(Saved entries)

■ ■ ■ ■

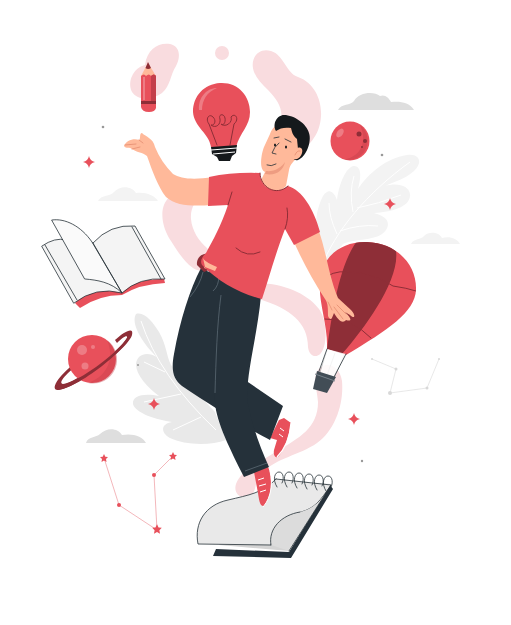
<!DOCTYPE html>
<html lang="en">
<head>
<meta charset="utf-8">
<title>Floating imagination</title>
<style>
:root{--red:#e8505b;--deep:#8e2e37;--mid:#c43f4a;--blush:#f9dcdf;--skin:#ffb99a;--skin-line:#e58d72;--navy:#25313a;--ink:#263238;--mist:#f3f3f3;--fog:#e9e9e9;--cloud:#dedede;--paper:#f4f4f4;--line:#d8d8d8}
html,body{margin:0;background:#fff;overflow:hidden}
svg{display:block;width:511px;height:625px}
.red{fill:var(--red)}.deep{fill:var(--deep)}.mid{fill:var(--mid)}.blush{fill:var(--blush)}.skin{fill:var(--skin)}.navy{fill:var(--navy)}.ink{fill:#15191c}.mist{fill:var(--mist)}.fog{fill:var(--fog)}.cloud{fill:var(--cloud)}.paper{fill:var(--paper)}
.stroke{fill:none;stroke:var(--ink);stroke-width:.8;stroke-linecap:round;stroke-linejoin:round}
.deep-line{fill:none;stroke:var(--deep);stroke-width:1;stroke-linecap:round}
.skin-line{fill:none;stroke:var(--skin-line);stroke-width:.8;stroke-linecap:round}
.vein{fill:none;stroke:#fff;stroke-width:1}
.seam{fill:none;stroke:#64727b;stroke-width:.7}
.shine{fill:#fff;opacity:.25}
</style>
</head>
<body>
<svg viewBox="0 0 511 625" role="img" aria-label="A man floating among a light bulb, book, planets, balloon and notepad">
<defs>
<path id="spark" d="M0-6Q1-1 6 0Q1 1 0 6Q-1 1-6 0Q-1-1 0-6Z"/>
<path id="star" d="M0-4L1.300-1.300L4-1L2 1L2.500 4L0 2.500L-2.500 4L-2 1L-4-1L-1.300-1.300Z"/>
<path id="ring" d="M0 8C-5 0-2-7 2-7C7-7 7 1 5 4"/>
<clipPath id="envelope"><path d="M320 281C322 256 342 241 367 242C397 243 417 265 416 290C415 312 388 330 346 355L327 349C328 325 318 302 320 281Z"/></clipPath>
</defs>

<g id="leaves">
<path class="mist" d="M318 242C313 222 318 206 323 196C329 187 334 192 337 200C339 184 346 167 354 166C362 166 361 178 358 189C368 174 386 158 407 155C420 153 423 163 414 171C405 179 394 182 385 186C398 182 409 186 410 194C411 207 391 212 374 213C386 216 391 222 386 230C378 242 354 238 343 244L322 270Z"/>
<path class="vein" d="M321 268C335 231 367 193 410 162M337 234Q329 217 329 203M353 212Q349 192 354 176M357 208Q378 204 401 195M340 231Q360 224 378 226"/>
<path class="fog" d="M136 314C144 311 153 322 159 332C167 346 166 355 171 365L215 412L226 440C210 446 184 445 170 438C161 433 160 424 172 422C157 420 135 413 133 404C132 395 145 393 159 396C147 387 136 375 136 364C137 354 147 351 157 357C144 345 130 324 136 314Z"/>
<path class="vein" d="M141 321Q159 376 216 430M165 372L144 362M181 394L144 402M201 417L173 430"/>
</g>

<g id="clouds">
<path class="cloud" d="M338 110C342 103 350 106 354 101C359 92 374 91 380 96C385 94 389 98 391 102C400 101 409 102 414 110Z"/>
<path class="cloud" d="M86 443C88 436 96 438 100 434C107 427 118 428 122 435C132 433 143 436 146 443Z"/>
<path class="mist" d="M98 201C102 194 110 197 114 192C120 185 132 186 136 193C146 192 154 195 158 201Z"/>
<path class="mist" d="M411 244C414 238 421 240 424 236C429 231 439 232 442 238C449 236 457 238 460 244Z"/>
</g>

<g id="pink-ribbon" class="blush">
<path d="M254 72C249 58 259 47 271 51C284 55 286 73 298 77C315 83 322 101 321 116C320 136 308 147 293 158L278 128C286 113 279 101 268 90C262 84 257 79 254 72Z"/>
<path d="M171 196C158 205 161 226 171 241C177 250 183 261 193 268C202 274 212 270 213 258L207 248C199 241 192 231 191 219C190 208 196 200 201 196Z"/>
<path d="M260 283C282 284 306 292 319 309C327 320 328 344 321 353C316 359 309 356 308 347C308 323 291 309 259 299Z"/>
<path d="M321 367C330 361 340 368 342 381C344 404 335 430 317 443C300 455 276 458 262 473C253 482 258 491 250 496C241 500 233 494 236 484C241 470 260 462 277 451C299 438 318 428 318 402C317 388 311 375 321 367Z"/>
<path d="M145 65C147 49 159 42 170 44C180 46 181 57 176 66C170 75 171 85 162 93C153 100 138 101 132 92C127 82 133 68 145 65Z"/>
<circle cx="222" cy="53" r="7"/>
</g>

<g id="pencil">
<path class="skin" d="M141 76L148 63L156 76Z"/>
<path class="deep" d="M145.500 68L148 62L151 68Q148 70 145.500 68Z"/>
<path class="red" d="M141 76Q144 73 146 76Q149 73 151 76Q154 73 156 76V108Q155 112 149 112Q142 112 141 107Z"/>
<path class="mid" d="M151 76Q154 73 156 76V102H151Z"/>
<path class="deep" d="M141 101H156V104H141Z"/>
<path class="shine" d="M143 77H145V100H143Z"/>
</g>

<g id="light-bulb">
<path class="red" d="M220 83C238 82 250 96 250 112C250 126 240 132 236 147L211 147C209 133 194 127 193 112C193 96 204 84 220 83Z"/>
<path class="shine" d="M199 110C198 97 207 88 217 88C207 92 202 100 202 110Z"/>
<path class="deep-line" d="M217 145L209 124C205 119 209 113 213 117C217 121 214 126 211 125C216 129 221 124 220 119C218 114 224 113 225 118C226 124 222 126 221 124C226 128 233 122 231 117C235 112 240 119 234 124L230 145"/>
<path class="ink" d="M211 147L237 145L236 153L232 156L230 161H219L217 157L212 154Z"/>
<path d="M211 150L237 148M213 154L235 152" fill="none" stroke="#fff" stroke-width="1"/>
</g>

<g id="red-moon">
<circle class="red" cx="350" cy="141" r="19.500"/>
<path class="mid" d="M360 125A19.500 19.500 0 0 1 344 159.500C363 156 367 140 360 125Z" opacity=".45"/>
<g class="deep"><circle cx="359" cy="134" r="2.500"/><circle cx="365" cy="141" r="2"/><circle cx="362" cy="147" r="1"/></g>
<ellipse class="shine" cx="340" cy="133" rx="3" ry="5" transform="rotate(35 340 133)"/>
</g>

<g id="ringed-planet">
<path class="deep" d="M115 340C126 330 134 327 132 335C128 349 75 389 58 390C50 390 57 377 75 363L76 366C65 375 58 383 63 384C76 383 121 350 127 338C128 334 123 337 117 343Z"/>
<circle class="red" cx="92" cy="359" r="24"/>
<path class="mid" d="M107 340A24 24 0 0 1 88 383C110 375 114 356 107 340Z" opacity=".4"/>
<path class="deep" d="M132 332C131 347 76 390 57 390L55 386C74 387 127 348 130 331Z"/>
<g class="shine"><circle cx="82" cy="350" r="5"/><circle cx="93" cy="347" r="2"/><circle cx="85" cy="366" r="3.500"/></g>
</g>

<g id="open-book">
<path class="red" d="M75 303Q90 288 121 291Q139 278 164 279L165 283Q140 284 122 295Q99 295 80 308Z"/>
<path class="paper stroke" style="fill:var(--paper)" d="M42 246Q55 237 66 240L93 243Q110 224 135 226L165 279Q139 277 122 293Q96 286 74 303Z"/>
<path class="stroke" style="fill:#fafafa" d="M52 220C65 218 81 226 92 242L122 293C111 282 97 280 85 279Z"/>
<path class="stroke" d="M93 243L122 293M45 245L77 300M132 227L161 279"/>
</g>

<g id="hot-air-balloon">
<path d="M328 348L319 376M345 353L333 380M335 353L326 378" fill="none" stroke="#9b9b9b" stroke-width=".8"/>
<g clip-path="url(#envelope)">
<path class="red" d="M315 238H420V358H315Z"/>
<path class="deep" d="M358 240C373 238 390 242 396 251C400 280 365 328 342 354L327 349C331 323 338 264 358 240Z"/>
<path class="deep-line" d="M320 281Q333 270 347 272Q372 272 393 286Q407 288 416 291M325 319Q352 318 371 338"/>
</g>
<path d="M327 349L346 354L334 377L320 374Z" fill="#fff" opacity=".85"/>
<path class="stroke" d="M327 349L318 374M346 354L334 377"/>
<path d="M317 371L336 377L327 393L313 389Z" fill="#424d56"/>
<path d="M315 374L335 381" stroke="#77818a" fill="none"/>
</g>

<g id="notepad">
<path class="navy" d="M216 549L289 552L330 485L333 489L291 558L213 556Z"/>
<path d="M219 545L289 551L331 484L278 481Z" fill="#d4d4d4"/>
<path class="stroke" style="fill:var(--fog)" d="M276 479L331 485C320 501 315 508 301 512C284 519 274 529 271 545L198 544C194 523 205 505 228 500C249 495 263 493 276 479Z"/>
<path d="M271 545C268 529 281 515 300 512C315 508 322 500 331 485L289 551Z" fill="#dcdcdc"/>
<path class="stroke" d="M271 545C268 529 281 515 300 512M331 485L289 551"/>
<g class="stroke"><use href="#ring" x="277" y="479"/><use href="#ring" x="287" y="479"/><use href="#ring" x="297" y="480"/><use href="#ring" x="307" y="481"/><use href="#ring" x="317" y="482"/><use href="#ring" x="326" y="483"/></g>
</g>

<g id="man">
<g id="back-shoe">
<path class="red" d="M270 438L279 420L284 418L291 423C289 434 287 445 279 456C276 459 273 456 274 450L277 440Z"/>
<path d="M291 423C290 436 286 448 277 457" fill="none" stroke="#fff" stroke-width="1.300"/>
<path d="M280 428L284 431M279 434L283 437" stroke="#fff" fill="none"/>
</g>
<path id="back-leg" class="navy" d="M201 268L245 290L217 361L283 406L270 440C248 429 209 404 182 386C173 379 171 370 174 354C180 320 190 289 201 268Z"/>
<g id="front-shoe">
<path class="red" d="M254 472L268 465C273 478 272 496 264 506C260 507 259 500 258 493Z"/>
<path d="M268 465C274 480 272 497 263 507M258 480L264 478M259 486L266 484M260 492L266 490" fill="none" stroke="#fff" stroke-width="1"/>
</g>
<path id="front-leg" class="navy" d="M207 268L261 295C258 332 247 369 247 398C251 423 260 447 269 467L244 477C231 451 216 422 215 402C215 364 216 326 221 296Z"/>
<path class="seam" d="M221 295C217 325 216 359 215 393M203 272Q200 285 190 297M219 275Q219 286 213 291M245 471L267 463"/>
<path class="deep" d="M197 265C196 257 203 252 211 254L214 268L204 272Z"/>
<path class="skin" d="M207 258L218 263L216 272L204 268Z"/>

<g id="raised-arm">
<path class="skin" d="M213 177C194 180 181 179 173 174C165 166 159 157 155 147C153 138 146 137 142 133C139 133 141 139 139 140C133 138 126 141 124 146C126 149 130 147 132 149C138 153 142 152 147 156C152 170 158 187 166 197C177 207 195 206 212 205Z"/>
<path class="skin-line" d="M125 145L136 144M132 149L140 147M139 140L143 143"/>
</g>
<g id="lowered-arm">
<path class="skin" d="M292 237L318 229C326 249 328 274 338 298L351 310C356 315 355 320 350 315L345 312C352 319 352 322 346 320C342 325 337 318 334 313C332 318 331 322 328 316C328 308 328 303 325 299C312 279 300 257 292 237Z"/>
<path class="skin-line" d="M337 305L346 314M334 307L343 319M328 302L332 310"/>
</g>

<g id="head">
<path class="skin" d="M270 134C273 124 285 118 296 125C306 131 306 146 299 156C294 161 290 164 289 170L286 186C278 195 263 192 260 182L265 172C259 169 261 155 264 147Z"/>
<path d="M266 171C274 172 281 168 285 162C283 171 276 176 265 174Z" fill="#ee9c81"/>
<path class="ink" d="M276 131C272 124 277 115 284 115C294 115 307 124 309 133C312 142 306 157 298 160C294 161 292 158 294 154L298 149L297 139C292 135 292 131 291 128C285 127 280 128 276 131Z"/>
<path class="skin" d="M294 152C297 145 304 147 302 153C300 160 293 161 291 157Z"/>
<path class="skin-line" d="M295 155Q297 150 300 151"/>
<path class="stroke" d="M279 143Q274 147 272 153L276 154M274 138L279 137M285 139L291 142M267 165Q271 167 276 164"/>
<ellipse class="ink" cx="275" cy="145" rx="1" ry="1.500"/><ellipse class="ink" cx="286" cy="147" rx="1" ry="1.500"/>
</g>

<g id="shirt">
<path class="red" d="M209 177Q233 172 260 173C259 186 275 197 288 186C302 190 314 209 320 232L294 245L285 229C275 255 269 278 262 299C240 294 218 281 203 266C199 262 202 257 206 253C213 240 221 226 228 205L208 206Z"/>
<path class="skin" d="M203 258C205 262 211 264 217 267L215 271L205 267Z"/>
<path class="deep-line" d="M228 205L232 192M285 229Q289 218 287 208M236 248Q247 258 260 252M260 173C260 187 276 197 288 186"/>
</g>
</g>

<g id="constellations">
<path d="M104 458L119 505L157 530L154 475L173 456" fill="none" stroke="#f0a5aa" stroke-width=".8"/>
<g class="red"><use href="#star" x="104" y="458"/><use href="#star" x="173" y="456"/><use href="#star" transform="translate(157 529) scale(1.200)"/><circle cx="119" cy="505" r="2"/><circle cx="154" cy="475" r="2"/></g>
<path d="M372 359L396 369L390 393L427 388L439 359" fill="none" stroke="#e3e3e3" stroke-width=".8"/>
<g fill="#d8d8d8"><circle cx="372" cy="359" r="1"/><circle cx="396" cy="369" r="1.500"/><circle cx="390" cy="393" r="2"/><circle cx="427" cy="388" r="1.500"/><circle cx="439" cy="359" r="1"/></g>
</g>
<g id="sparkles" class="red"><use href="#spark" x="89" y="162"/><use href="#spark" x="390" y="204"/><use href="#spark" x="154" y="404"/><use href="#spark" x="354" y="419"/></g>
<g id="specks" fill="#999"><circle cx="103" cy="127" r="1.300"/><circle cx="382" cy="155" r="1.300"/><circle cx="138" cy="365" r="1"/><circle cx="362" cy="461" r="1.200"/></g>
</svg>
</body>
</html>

■ ■ ■ ■

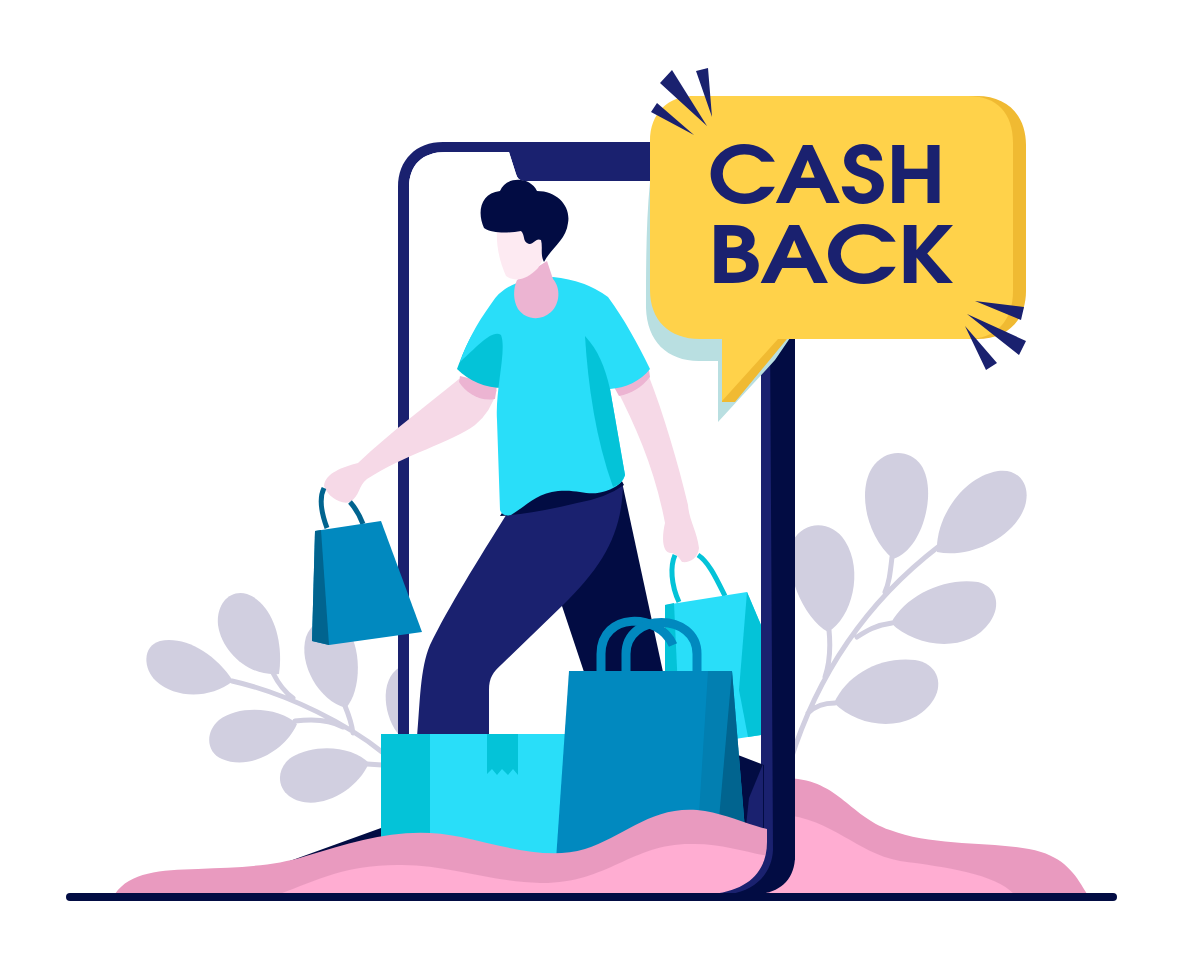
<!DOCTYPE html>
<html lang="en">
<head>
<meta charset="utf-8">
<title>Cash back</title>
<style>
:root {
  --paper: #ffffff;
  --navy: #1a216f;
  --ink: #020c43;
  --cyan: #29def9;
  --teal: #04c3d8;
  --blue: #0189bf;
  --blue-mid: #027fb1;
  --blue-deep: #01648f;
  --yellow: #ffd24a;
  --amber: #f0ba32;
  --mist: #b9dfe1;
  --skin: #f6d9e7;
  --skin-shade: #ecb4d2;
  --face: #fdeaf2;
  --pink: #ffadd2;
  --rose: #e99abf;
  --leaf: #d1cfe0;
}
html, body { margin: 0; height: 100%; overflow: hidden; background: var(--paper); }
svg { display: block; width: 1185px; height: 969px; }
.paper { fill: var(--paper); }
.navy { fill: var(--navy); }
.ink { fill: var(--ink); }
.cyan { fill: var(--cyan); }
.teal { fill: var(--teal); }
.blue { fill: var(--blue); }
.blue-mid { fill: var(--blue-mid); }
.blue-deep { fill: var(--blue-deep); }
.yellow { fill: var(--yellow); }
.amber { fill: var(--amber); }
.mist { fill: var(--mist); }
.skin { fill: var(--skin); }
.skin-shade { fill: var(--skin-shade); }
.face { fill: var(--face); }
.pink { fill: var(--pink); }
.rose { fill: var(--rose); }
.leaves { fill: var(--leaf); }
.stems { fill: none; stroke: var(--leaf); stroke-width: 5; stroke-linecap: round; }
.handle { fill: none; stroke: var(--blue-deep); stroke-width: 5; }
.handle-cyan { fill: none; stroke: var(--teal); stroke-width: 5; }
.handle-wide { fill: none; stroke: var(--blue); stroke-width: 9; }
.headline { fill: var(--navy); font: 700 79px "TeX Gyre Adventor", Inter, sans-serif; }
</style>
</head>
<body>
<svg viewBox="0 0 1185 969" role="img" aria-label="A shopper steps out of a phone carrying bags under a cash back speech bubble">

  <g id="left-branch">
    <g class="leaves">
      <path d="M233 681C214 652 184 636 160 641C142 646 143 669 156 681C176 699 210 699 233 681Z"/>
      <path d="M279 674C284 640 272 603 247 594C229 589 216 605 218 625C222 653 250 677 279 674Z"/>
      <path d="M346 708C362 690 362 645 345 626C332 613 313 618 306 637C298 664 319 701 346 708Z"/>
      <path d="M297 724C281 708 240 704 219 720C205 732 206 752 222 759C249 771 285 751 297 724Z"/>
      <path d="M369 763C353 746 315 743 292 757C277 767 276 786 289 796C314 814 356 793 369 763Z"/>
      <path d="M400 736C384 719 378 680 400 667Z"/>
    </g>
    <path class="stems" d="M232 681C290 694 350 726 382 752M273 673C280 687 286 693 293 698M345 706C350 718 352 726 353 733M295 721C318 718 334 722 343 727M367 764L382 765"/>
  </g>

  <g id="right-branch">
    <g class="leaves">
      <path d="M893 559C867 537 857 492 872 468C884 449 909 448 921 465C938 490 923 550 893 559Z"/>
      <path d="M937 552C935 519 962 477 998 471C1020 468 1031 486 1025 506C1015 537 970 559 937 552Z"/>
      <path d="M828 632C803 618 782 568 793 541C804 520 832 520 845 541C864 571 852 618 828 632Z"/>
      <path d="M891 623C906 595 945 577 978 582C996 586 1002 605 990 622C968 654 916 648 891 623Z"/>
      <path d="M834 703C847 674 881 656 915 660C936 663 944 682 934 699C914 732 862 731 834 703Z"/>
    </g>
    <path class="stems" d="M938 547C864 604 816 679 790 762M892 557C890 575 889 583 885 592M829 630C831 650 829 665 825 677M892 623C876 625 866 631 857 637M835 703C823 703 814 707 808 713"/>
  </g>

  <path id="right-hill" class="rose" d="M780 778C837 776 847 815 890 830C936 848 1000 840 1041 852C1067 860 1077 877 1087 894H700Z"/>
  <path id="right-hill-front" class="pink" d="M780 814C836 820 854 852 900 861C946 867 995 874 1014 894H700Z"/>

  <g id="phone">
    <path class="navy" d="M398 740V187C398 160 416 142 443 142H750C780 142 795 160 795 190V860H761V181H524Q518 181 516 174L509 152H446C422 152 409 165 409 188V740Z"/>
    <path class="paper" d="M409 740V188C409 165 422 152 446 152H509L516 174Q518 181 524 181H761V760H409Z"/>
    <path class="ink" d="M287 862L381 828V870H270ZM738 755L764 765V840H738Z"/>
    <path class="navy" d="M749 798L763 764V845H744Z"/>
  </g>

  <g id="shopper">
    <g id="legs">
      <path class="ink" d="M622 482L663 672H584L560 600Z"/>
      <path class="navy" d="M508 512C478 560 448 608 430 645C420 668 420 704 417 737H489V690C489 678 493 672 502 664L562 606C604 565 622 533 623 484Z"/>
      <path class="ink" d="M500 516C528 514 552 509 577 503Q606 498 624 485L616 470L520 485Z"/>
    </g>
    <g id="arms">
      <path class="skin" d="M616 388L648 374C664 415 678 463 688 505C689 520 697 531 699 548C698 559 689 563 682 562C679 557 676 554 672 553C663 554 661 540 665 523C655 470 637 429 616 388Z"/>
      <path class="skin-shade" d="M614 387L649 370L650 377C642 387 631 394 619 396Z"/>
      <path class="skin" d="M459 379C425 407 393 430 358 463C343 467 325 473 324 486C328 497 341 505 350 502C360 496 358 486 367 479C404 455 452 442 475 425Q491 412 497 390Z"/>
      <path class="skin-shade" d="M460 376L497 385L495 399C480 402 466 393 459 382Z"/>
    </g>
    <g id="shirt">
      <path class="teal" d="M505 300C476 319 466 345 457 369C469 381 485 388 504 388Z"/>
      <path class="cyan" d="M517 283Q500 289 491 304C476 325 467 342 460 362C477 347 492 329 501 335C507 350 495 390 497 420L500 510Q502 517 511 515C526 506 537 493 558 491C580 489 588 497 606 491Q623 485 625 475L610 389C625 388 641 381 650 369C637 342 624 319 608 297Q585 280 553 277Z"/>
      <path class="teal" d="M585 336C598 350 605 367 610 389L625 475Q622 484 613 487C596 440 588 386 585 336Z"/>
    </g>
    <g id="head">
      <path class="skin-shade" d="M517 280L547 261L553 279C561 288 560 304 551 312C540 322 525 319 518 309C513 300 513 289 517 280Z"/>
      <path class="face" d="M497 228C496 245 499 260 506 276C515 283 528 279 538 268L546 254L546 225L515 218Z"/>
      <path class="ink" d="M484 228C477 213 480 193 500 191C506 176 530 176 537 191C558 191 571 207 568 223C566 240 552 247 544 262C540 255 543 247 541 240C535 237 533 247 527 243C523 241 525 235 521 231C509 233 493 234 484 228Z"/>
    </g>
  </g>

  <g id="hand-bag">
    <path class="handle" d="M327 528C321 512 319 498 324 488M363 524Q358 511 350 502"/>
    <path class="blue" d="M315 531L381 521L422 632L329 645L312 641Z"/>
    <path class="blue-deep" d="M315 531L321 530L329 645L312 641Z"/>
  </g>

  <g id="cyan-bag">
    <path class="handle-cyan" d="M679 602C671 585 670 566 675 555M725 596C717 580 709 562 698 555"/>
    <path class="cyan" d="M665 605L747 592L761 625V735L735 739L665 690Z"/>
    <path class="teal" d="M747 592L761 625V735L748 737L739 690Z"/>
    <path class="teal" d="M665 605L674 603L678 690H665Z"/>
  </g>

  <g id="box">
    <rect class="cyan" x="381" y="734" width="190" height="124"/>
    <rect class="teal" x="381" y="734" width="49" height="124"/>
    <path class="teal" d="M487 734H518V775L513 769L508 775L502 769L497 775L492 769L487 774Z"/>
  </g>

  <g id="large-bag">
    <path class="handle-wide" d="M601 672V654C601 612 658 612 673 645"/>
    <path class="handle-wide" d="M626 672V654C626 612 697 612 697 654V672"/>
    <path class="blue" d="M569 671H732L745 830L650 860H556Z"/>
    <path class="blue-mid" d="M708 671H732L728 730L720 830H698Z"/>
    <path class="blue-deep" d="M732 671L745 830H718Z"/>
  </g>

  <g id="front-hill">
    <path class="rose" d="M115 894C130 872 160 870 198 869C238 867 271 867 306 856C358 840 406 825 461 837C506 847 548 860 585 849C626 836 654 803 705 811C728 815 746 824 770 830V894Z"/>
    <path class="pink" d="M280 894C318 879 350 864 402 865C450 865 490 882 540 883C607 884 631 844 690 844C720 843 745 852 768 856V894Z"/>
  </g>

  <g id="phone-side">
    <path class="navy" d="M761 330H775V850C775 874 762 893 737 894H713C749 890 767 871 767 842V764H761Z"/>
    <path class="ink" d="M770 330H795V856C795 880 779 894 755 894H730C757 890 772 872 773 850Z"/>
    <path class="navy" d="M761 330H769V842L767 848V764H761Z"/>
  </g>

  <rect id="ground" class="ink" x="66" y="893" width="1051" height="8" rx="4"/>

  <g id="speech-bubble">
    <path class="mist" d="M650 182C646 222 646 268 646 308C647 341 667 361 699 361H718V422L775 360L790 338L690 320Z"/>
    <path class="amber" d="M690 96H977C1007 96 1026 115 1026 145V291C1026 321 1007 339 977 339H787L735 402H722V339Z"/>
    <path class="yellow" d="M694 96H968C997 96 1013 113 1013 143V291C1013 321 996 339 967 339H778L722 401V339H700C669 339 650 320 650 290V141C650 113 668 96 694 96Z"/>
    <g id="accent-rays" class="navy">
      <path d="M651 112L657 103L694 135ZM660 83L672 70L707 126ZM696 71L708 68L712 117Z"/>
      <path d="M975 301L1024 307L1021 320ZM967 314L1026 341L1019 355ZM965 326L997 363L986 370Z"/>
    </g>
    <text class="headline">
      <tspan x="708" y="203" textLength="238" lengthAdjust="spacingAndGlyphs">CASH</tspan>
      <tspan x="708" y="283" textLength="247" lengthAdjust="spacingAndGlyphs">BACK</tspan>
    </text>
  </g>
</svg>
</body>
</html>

■ ■ ■ ■

▶ Task objective
Search the records above for the string "style". Report each line that has it.

▶ Solution to this problem
<style>
</style>
<path class="paper stroke" style="fill:var(--paper)" d="M42 246Q55 237 66 240L93 243Q110 224 135 226L165 279Q139 277 122 293Q96 286 74 303Z"/>
<path class="stroke" style="fill:#fafafa" d="M52 220C65 218 81 226 92 242L122 293C111 282 97 280 85 279Z"/>
<path class="stroke" style="fill:var(--fog)" d="M276 479L331 485C320 501 315 508 301 512C284 519 274 529 271 545L198 544C194 523 205 505 228 500C249 495 263 493 276 479Z"/>
<style>
</style>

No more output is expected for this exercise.